  1. Does it come as a surprise that the Blackstone Group is proposing a multi-billion dollar underground/underwater powerlinedirectly from Canada to NYC? Yes, New York is open for business.

  2. “Representatives from various State Agencies and appointments” from a Democratic Governor will jointly come up with a plan that increases costs by 100% and that tells us to turn off our light bulbs when not absolutely necessary.

  3. Willima Wilgus on

    I can’t help wondering if ‘Electric Eel’ was paid to post his comment. It’s rather obvious he of she is not a Democrat.

  4. Paid? Hmm, think I can get paid for stating the obvious? To whom do I send the invoice? Furthermore, Willima Wilgus is not a real name. – Eel :-)

  5. Mercenary Bloggers are Here Today on

    No doubt paid right wing bloggers inhabit the comment boards

    WalMart has had them for years and the PACs are using them also

    Piece meal work and they spew with gusto

  6. Dr. Matthew Cordaro on

    The New York Energy Planning Board’s Transmission and Distribution Reliability study provides little, if any, clarity let alone a plan for replacing Indian Point. It does not even provide a “rough roadmap” – the roads haven’t even been designed or approved, let alone built.

    Echoing what Indian Point’s opponents have long said in the vaguest of terms, the study claims that there are replacement options available for Indian Point, largely in the form of natural gas-generated electricity. But it offers no significant supporting evidence of how such development will occur, let alone who will step up and “show us the money.”
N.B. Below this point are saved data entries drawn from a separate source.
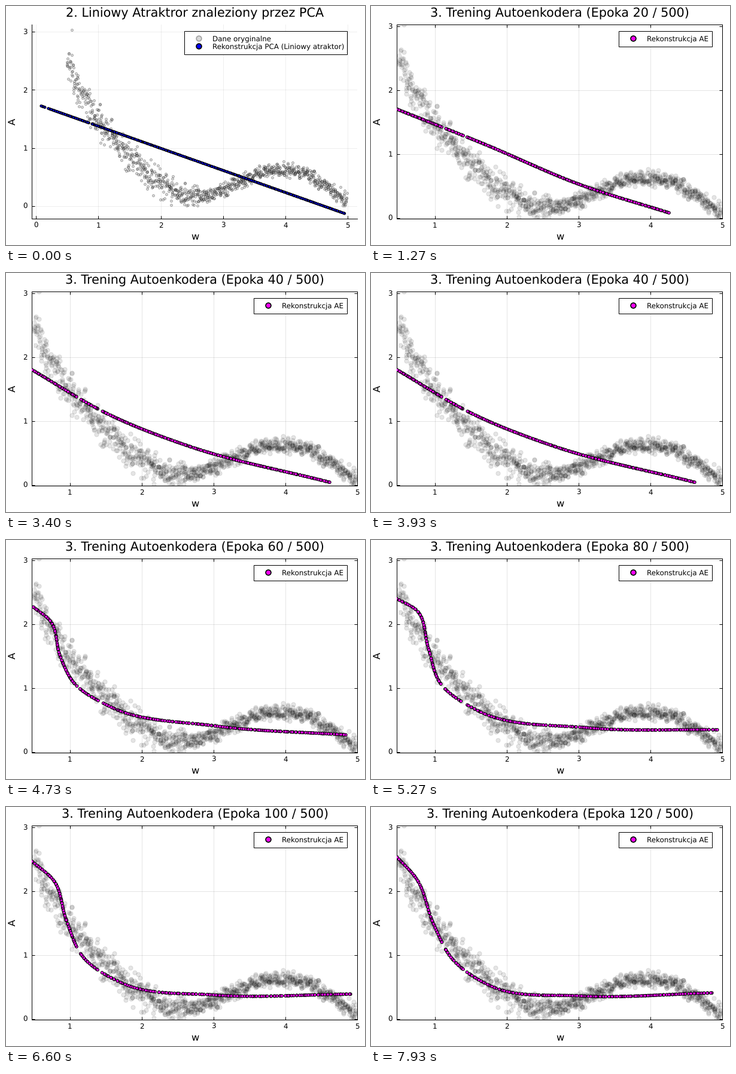
A matplotlib script for the animation above (8000 ms loop, 600x400 px).

```python
import numpy as np
import matplotlib.pyplot as plt
from matplotlib.animation import FuncAnimation
from matplotlib.patches import Rectangle
from matplotlib.transforms import Affine2D

W, H, DPI = 600, 400, 100
PT = 72 / DPI                      # points per pixel
LOOP, STEP = 8000, 20              # ms
FIRST, HOLD = 1270, 1332           # ms until the training starts, ms per epoch shown
LEFT, RIGHT, TOP, BOTTOM = 43.25, 587.25, 30.75, 355.75
SMALL, MEDIUM, LARGE = 11.85, 16.3, 20.75

plt.rcParams.update({"font.family": "DejaVu Sans", "text.hinting": "none"})
fig = plt.figure(figsize=(W / DPI, H / DPI), dpi=DPI, facecolor="white")
pixels = Affine2D().scale(1 / W, -1 / H).translate(0, 1) + fig.transFigure
rng = np.random.default_rng(11)

# Key points (w, A) of the learned curve, one row for every 20 epochs
CURVES = [
    [(.46, 1.707), (1.69, 1.155), (3.025, .52), (4.26, .08)],
    [(.46, 1.81), (1.567, 1.09), (2.667, .603), (4.617, .042)],
    [(.492, 2.268), (.725, 2.053), (.867, 1.492), (1.05, 1.09),
     (1.567, .706), (3.025, .407), (4.842, .267)],
    [(.467, 2.40), (.75, 2.212), (.908, 1.632), (1.08, 1.07),
     (1.608, .641), (3.108, .379), (4.933, .346)],
    [(.475, 2.465), (.775, 2.166), (.95, 1.55), (1.192, .959),
     (1.75, .55), (3.0, .375), (4.908, .388)],
    [(.475, 2.53), (.74, 2.20), (.983, 1.483), (1.25, .93),
     (1.8, .505), (3.025, .36), (4.858, .407)],
]


def make_data(streaks=128, per_streak=8):
    """Noisy samples of a wavy hyperbola, in short, slightly leaning streaks."""
    w = np.linspace(.51, 4.97, streaks)[:, None]
    mean = .02 + 1.15 / w + .32 * np.sin(2 * w - .1)
    spread = .055 + .065 / (1 + np.exp(3 * (w - 2.4)))
    noise = rng.normal(0, 1, (streaks, per_streak)) + rng.normal(0, .35, (streaks, 1))
    dy = spread * np.clip(noise, -2.4, 2.4)
    x = w + .12 * dy + rng.normal(0, .008, dy.shape)
    x = np.append(np.clip(x, .472, 5.0), .571)
    y = np.append(np.clip(mean + dy, .01, 2.82), 3.03)
    return x, y


def smooth(knots, count):
    """Evenly spread, slightly jittered samples on a Hermite curve."""
    knots = np.array(knots)
    steps = np.hypot(*np.diff(knots, axis=0).T)
    s = np.concatenate([[0], np.cumsum(steps)])
    slope = np.gradient(knots, s, axis=0)
    at = np.linspace(0, s[-1], count)
    at[1:-1] += rng.uniform(-.6, .6, count - 2) * at[1]
    k = np.clip(np.searchsorted(s, at) - 1, 0, len(steps) - 1)
    h = steps[k][:, None]
    u = (at[:, None] - s[k][:, None]) / h
    return ((1 + 2 * u) * (1 - u) ** 2 * knots[k] + u * (1 - u) ** 2 * h * slope[k]
            + u * u * (3 - 2 * u) * knots[k + 1] + u * u * (u - 1) * h * slope[k + 1])


def sample(knots, count, gaps):
    """Curve samples in random drawing order, with small gaps at some w."""
    points = smooth(knots, count)
    far = np.abs(points[:, :1] - gaps).min(axis=1) > .022
    return rng.permutation(points[far]).T


def dots(ax, x, y, size, face, edge, width, **kw):
    return ax.scatter(x, y, s=(size * PT) ** 2, facecolors=face,
                      edgecolors=edge, linewidths=width * PT, **kw)


def write(ax, x, y, text, size, **kw):
    return ax.text(x, y, text, fontsize=size * PT, transform=pixels,
                   va="baseline", **kw)


def make_axes(xlim, ylim, xticks, yticks, boxed):
    ax = fig.add_axes([LEFT / W, 1 - BOTTOM / H, (RIGHT - LEFT) / W, (BOTTOM - TOP) / H])
    ax.set(xlim=xlim, ylim=ylim, xticks=xticks, yticks=yticks)
    ax.set_axisbelow(True)
    ax.grid(color="black", alpha=.1 if boxed else .065, linewidth=PT)
    ax.tick_params(direction="in", length=5 * PT, width=PT, top=boxed, right=boxed,
                   labelbottom=False, labelleft=False)
    for side, spine in ax.spines.items():
        spine.set_linewidth(PT)
        spine.set_visible(boxed or side in ("left", "bottom"))
    for v in xticks:
        x = np.interp(v, xlim, (LEFT, RIGHT))
        write(ax, x, 371.2, str(v), SMALL, ha="center")
    for v in yticks:
        y = np.interp(v, ylim, (BOTTOM, TOP))
        write(ax, 35.8, y + 4.4, str(v), SMALL, ha="right")
    middle = (LEFT + RIGHT) / 2 + .5
    write(ax, middle, 390.8, "w", MEDIUM, ha="center")
    write(ax, 16, (TOP + BOTTOM) / 2, "A", MEDIUM, ha="center",
          rotation=90, rotation_mode="anchor")
    title = write(ax, middle, 18.8, "", LARGE, ha="center")
    return ax, title


def add_legend(ax, left, bottom, entries):
    ax.add_patch(Rectangle((left, 41.75), 570.25 - left, bottom - 41.75,
                           facecolor="white", edgecolor="black", linewidth=PT,
                           transform=pixels, clip_on=False, zorder=5))
    for i, (text, face, edge) in enumerate(entries):
        y = 54.2 + 13.2 * i
        dots(ax, [left + 24], [y], 8.8, [face], [edge], 1.7,
             transform=pixels, clip_on=False, zorder=6)
        write(ax, left + 46.4, y + 4.3, text, SMALL, zorder=6)


data_x, data_y = make_data()
GREY, GREY_EDGE = (.5, .5, .5, .3), (0, 0, 0, .3)

pca_ax, pca_title = make_axes((-.067, 5.153), (-.216, 3.128), range(6), range(4), False)
pca_title.set_text("2. Liniowy Atraktror znaleziony przez PCA")
dots(pca_ax, data_x, data_y, 4, GREY, GREY_EDGE, .9, zorder=2)
line_x, line_y = sample([(.082, 1.723), (4.947, -.128)], 380, [.17, .87])
dots(pca_ax, line_x, line_y, 3.7, ["blue"] * len(line_x), "black", 1.1, zorder=3)
add_legend(pca_ax, 298.25, 80.75, [
    ("Dane oryginalne", GREY, GREY_EDGE),
    ("Rekonstrukcja PCA (Liniowy atraktor)", "blue", "black")])

ae_ax, ae_title = make_axes((.471, 5.004), (-.01, 3.03), range(1, 6), range(4), True)
dots(ae_ax, data_x, data_y, 7.2, (0, 0, 0, .1), (0, 0, 0, .11), .9, zorder=2)
add_legend(ae_ax, 414.25, 67.75, [("Rekonstrukcja AE", "magenta", "black")])
fits = []
for knots in CURVES:
    x, y = sample(knots, 220, [1.12, 1.42])
    fits.append(dots(ae_ax, x, y, 4.7, ["magenta"] * len(x), "black", 1.05, zorder=3))


def update(i):
    # The training picture jumps ahead by 20 epochs at every hold
    stage = int((i * STEP + STEP / 2 - FIRST) // HOLD) + 1
    pca_ax.set_visible(stage == 0)
    ae_ax.set_visible(stage > 0)
    ae_title.set_text(f"3. Trening Autoenkodera (Epoka {20 * stage} / 500)")
    for n, fit in enumerate(fits, start=1):
        fit.set_visible(n == stage)
    return []


anim = FuncAnimation(fig, update, frames=LOOP // STEP, interval=STEP,
                     repeat=True, repeat_delay=0, blit=False)
plt.show()
```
    To call for Indian Point to be replaced under these circumstances is irresponsible. Earlier this week, the Journal News reported that the New York Independent System Operator, the non-profit operator of the state’s electricity grid, is very concerned that closing Indian Point could cause blackouts. It outlines these concerns in its seminal two-year reliability report, and raised similar concerns in 2010.

    Indian Point’s 2,069 megawatts, which account for 30 percent of the power used in the City and surrounding region, is vital for grid reliability, electric rate stability, and economic security.

    In addition to ignoring the New York Independent System Operator, the Energy Planning Board all but omits discussing the important 2011 findings by the renowned energy consulting firm, Charles River Associates. Charles River determined that the loss of Indian Point would result in serious electric reliability issues, degrade the bulk power system, and a 10 percent increase in wholesale electricity prices throughout the state, costing New Yorkers up to $12 billion. It also found New York’s environment would be degraded, with a 15 percent increase in carbon emissions along with a 7-8 percent increase in toxic nitrous oxide emissions expected.

    The Energy Planning Board study also omits mentioning that a significant amount of any replacement generation would have to be built in or around Westchester County in order to provide a comparable level of voltage support to New York’s electric system.

    The reality is that in order to ensure electric reliability and prevent future black outs, New York must invest in upgrades to its transmission and generation infrastructure and also maintain and expand its sources of clean, safe, competitively-priced electricity like Indian Point.

    We also have to get rid of all too prevalent zero-sum thinking. To literally fuel economic recovery and economic growth, New York will benefit by having more electricity in the years ahead, rather than staying in place with what is available now.

  7. You know waaaaay too much that is all one-way to be a truly unbiased and financially disinterested party.